The task —
Find and copy the lines in the records beneath this task that contain the word "body".

Records from a collection:
((
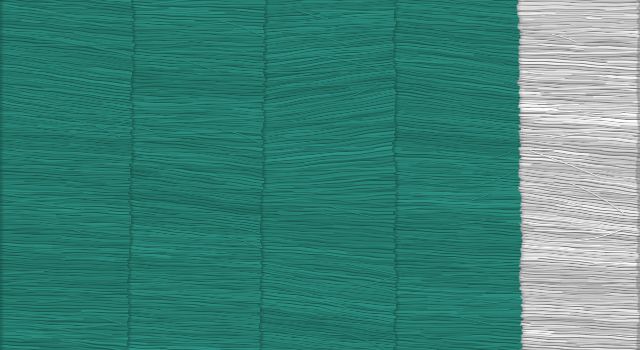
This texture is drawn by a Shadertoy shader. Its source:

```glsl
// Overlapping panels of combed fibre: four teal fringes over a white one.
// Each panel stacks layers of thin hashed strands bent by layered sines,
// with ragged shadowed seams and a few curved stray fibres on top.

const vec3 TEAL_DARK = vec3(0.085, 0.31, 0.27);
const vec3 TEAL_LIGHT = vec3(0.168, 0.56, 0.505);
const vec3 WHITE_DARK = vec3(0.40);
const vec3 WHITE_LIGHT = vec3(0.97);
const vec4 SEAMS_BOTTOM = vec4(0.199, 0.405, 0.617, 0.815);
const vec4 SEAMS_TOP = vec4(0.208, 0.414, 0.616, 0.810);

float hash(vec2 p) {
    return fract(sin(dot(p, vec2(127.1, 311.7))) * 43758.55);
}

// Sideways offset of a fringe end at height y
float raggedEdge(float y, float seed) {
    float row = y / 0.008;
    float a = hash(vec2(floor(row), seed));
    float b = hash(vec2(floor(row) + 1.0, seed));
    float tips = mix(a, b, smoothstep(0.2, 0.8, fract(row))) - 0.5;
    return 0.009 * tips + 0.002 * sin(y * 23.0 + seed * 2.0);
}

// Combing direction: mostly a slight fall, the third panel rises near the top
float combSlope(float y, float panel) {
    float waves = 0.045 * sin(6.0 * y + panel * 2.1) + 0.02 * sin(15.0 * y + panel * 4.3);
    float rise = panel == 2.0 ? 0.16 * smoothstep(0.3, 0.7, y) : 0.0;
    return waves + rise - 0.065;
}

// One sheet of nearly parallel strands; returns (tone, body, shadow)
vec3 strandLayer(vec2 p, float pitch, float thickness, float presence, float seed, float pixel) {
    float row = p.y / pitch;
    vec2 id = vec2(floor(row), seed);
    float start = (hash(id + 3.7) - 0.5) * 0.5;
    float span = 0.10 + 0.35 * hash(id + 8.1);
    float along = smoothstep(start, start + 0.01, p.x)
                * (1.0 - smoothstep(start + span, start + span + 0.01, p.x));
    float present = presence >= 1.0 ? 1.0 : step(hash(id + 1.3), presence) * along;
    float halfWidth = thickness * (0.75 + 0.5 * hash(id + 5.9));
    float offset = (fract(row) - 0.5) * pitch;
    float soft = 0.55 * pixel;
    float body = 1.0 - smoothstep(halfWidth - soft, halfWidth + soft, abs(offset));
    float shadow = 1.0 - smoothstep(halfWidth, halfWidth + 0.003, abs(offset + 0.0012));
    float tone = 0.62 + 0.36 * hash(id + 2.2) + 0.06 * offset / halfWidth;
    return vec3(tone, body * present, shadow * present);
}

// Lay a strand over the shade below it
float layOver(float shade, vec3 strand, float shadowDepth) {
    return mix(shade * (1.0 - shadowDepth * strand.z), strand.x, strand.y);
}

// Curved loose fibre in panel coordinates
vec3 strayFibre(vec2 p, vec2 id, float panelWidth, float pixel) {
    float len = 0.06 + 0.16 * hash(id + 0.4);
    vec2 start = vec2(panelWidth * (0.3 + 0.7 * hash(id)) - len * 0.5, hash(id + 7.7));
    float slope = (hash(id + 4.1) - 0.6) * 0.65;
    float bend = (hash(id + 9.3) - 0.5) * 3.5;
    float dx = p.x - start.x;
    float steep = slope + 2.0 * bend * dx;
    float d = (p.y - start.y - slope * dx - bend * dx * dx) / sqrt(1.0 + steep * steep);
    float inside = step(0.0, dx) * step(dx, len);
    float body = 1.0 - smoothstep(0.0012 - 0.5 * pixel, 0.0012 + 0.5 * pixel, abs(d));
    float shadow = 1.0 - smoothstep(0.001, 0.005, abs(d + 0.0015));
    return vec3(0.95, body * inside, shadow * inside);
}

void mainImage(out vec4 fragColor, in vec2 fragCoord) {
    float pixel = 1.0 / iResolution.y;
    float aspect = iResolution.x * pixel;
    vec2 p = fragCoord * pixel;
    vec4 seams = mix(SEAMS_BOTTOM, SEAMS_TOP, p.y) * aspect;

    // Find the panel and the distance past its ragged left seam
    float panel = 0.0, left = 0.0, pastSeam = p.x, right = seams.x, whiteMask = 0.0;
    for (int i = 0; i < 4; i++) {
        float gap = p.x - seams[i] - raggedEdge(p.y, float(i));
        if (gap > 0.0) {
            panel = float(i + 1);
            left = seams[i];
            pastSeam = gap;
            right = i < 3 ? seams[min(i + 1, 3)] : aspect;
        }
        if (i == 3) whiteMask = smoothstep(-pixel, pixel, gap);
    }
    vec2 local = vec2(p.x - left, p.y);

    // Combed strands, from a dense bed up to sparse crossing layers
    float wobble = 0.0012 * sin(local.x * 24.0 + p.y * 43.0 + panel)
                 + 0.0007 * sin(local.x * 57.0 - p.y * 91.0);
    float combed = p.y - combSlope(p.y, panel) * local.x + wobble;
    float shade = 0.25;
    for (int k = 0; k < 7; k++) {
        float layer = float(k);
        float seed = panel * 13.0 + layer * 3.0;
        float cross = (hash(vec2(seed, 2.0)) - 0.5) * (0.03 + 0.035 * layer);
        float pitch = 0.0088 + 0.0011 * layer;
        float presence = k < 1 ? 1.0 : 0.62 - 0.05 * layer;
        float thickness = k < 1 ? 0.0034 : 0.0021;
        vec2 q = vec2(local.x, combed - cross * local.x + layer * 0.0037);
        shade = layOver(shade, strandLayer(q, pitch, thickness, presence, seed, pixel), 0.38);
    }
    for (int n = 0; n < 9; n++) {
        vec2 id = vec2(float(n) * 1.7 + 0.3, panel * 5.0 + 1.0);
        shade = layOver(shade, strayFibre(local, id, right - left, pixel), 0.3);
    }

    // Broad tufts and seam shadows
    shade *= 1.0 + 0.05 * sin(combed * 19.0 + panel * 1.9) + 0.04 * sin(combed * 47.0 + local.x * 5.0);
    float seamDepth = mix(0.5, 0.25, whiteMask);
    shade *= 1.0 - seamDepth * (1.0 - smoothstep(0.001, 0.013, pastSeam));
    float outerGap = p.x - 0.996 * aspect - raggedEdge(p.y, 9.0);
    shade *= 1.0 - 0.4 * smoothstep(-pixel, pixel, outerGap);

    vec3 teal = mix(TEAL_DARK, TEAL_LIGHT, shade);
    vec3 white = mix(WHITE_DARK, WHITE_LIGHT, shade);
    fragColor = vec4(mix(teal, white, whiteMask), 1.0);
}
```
))
Worked solution —
// One sheet of nearly parallel strands; returns (tone, body, shadow)
    float body = 1.0 - smoothstep(halfWidth - soft, halfWidth + soft, abs(offset));
    return vec3(tone, body * present, shadow * present);
    float body = 1.0 - smoothstep(0.0012 - 0.5 * pixel, 0.0012 + 0.5 * pixel, abs(d));
    return vec3(0.95, body * inside, shadow * inside);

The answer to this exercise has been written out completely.